Consistency, Consistency, Consistency!
Once you’ve discovered your parenting style, it’s important to keep everyone on the same page. Let your partner, your family, and your child’s caregivers know the approach you’ve chosen to use to parent your child. These people also play a huge role in your child’s lives, so try to work together to stay consistent. When caregivers allow different behaviors, respond differently to misbehavior, or offer varying levels of supervision, it can cause major confusion for your child. Try to keep the approach as consistent as you can!
Communicating from Birth
Effective communication is at the heart of positive relationships with babies. We already discussed how babies communicate their feelings through gestures and sounds. When parents and caregivers respond to a baby’s sounds and gestures in a positive, attentive way, babies learn that they are loved, understood, and important. From this, they can also learn to care for others. Most importantly, they learn to trust that adults will care for them.
Make it a point to talk to your infant about everything. For example, “Now I’m going to change your diaper.” Even though your baby may be babbling at you, speak back to them like you understand every word. It may seem pointless, but their brains are processing language and developing important language skills for when they’re ready to talk.

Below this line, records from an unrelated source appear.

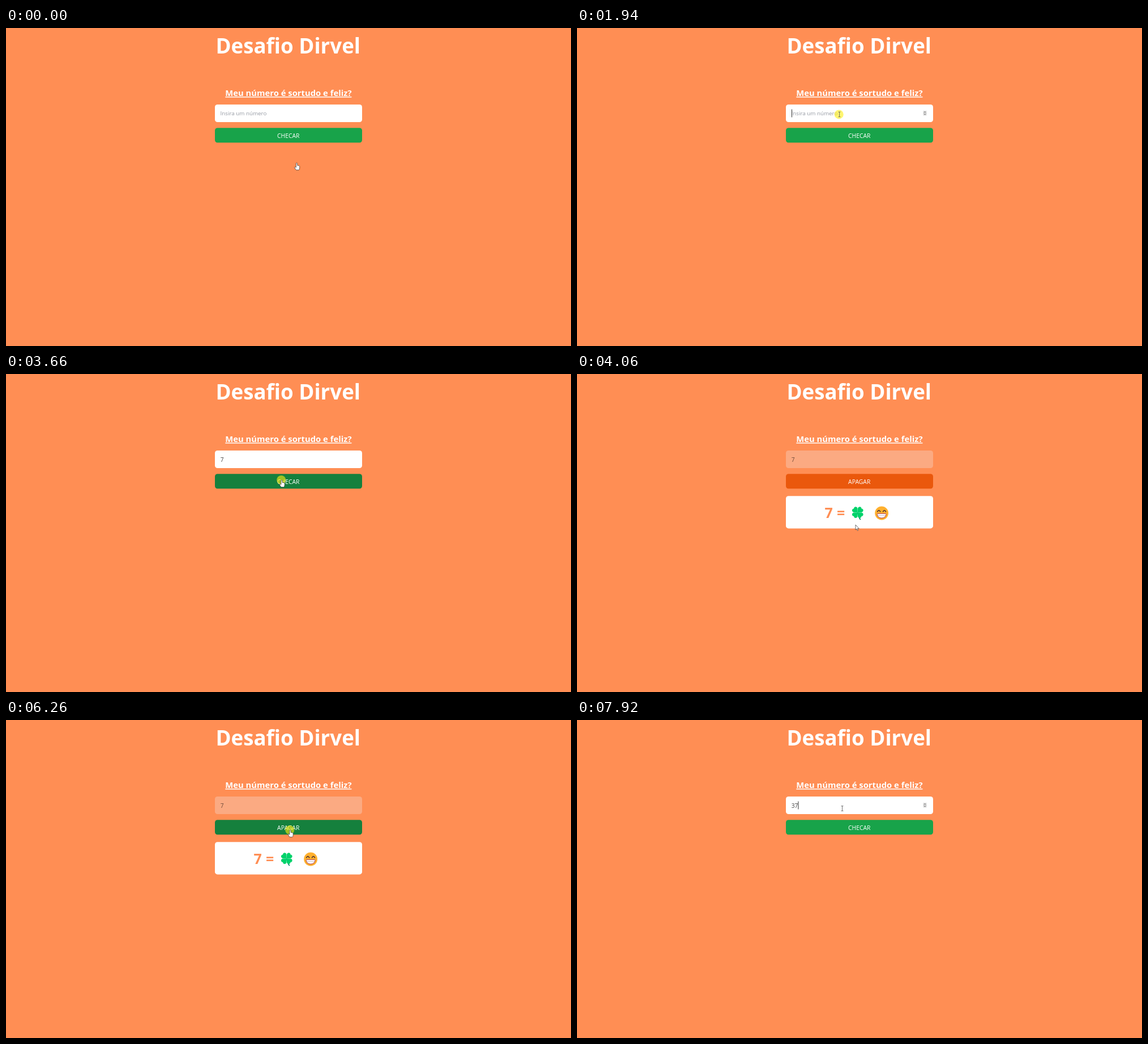
An HTML page for the animation above (7.99 s loop, 998 px wide and 561 px high).

```html
<!DOCTYPE html>
<html lang="pt-BR">
<head>
<meta charset="utf-8">
<title>Desafio</title>
<style>
  html, body { margin: 0; width: 100%; height: 100%; overflow: hidden; background: #ff8e54; }
  svg { display: block; width: 998px; height: 561px; }
  text { font-family: "Open Sans", "Noto Sans", sans-serif; fill: #fff; }
  .bold { font-weight: 700; }
  .hint { font-size: 9.8px; fill: #959aa3; }
  .sum { font-size: 25px; fill: #ff8e54; }
</style>
</head>
<body>
<svg viewBox="0 0 998 561">
  <text class="bold" x="370.4" y="45" font-size="36.7">Desafio Dirvel</text>
  <text class="bold" x="498.9" y="120" font-size="14.8" text-anchor="middle" text-decoration="underline">Meu número é sortudo e feliz?</text>

  <rect id="field" x="369" y="135" width="260" height="31" rx="4.5"/>
  <text id="hint" class="hint" x="378.6" y="154.4">Insira um número</text>
  <text id="value" x="378.8" y="154.6" font-size="10.2"></text>
  <rect id="caret" y="143.5" width="1" height="14" fill="#333"/>
  <g id="spinner">
    <rect x="611.5" y="146" width="6" height="8.4" fill="#dcdcdc"/>
    <path d="M612.9 149.3L614.5 147.7L616.1 149.3M612.9 151.3L614.5 152.9L616.1 151.3" fill="none" stroke="#555" stroke-width=".9"/>
  </g>

  <rect id="button" x="369" y="176.3" width="260" height="26" rx="4.5"/>
  <text id="label" x="498.7" y="193.7" font-size="10.4" text-anchor="middle"></text>

  <g id="card">
    <rect x="369" y="215.2" width="260" height="57.2" rx="4.5" fill="#fff"/>
    <text class="bold sum" x="437.5" y="254">7</text>
    <text class="bold sum" x="459" y="254">=</text>
    <g transform="translate(495.8 244.2)">
      <path d="M0 1Q1 8 4.6 12.2" fill="none" stroke="#008463" stroke-width="1.7" stroke-linecap="round"/>
      <g id="leaves" fill="#00d26a"></g>
    </g>
    <g transform="translate(538.1 245.5)">
      <circle r="11.9" fill="#ffb02e"/>
      <path d="M-7.4 -2.6Q-4.9 -7.2-2.4 -2.6M2.4 -2.6Q4.9 -7.2 7.4 -2.6" fill="none" stroke="#402a32" stroke-width="1.5" stroke-linecap="round"/>
      <path d="M-7.2 .8H7.2Q8 .8 8 1.8Q7 8.6 0 8.6T-8 1.8Q-8 .8-7.2 .8Z" fill="#fff" stroke="#b03a4c" stroke-width="1"/>
      <path d="M-7 4.3H7" stroke="#b9a9b0" stroke-width=".8"/>
    </g>
  </g>

  <circle id="press" r="8" fill="#ffee12" fill-opacity=".6"/>
  <g id="cursor">
    <path id="arrow" d="M0 0V9L2 7.2L3.3 10.3L4.7 9.7L3.4 6.7H6.2Z" fill="#fff" stroke="#333" stroke-width=".7"/>
    <path id="hand" d="M-1.1 1.1Q-1.1 0 0 0T1.1 1.1V4.3Q5 4.4 5.2 6V9Q5 11.6 3.8 12.5H-1Q-3 10-4 7.6Q-3.4 6.2-1.1 8Z" fill="#fff" stroke="#333" stroke-width=".7"/>
    <path id="beam" d="M-2 -4.3H2M0 -4.3V4.3M-2 4.3H2" fill="none" stroke="#555" stroke-width=".8"/>
  </g>
</svg>
<script>
const LOOP = 7990, PRESS = 130, BLINK = 530, FADE = 150;
const GREEN = [24, 163, 74], DARK = [21, 128, 61], ORANGE = [234, 88, 12];
const $ = id => document.getElementById(id);

// Pointer glides: start, end, destination
const home = [513.5, 238];
const glides = [
  [460, 1200, 463.5, 152.4],
  [3070, 3460, 487, 187],
  [3790, 4060, 492, 266],
  [5060, 5590, 502, 194],
  [6390, 6690, 468.5, 156]
];
const fieldClicks = [1940, 6790], buttonClicks = [3660, 6260];
const keys = [[2930, "7"], [7720, "3"], [7920, "7"]];

const [checked, cleared] = buttonClicks.map(t => t + PRESS);
const clicks = [...fieldClicks, ...buttonClicks];
const edits = [...fieldClicks, ...keys.map(k => k[0])];

const easeOut = u => 1 - (1 - u) ** 2;
const recent = (times, span, t) => times.some(k => t >= k && t < k + span);
const show = (id, on) => $(id).setAttribute("visibility", on ? "visible" : "hidden");
const place = (id, x, y) => $(id).setAttribute("transform", `translate(${x} ${y})`);

const isDone = t => t >= checked && t < cleared;
const overField = y => y > 135 && y < 166;
const overButton = y => y > 176 && y < 202;

function pointer(t) {
  let [x, y] = home;
  for (const [start, end, toX, toY] of glides) {
    const s = easeOut(Math.min(Math.max((t - start) / (end - start), 0), 1));
    x += (toX - x) * s;
    y += (toY - y) * s;
  }
  return [x, y];
}

const goalColor = t => overButton(pointer(t)[1]) ? DARK : isDone(t) ? ORANGE : GREEN;

// Eased fade: weighted mean of the goal colours over the last FADE ms
function buttonColor(t) {
  const n = 15, sum = [0, 0, 0];
  for (let k = 0; k < n; k++)
    goalColor(t - k * FADE / n).forEach((c, i) => sum[i] += c * (n - k));
  return `rgb(${sum.map(c => Math.round(c * 2 / (n * (n + 1))))})`;
}

function typedText(t) {
  const since = t < cleared ? 0 : cleared;
  return keys.filter(k => k[0] >= since && k[0] <= t).map(k => k[1]).join("");
}

function draw(t) {
  const [x, y] = pointer(t);
  const done = isDone(t), text = typedText(t);
  const onField = overField(y) && !done;
  const onButton = t < 70 || overButton(y);

  $("field").setAttribute("fill", done ? "#fbaa82" : "#fff");
  $("value").textContent = text;
  $("value").style.fill = done ? "#6d4838" : "#444";
  $("caret").setAttribute("x", 379 + 5.7 * text.length);
  $("button").setAttribute("fill", buttonColor(t));
  $("label").textContent = done ? "APAGAR" : "CHECAR";
  show("hint", !text);
  show("caret", recent(edits, BLINK, t));
  show("spinner", onField);
  show("card", done);

  show("press", recent(clicks, PRESS, t));
  show("hand", onButton);
  show("beam", onField);
  show("arrow", !onButton && !onField);
  place("press", x - .8, y);
  place("cursor", x, y);
}

$("leaves").innerHTML = [0, 1, 2, 3].map(i =>
  `<path transform="rotate(${45 + 90 * i})" d="M0 0L-4.8 -5.2C-7 -8.6-2.6 -12.4 0 -9.4C2.6 -12.4 7 -8.6 4.8 -5.2Z"/>`).join("");

const begin = performance.now();
function frame() {
  draw((performance.now() - begin) % LOOP);
  requestAnimationFrame(frame);
}
frame();
</script>
</body>
</html>
```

As your baby approaches 6-9 months of age, become your baby’s interpreter. Watch what they point at and ask out loud if they’d like you to hand it to them. As they approach 12 months, they will start understanding more than they can say and they can even begin to follow simple commands such as, “Go get your ball.”
Communicating in Toddler and Preschool Years
As your baby becomes a toddler, follow their lead, joining them as they tell you their interests and ideas. When describing things to your toddler, now is the time to relate new things to those that are familiar. For instance, “That dog reminds me of Buddy” or “That leaf is green, the color of our car.” If they cannot say words properly, substituting “ju ju” for juice or “pisketti” for spaghetti, gently correct them with the proper word.
If you haven’t already began a story time routine, now is the time to start! Children love reading, both because they find books interesting but also because they get to spend one on one time with you. Find a time to routinely read books with your child. The more you read to them, the more likely they are to pick up on language and communication skills, as well as an understanding of the world around them.
Be a Role Model
Learning how to communicate properly can be really hard! Be prepared for your little ones to have meltdowns once in a while – they’re upset and they are trying to communicate that to you. Try not to get angry at their tantrum, but show them how to properly convey their emotions. Take a few deep breaths and calmly explain the situation to your little one. Be a model of the cool and collected attitude that you want your little one to possess.
Check out this toolkit “Communicating with Children: Principles and Practices to Nurture, Inspire, Excite, Educate, and Heal” by UNICEF
Watch a video from the Center for Disease Control and Prevention to discover ways to listen and talk with your child
Read over this resource providing strategies for parents and caregivers to support the development of communication skills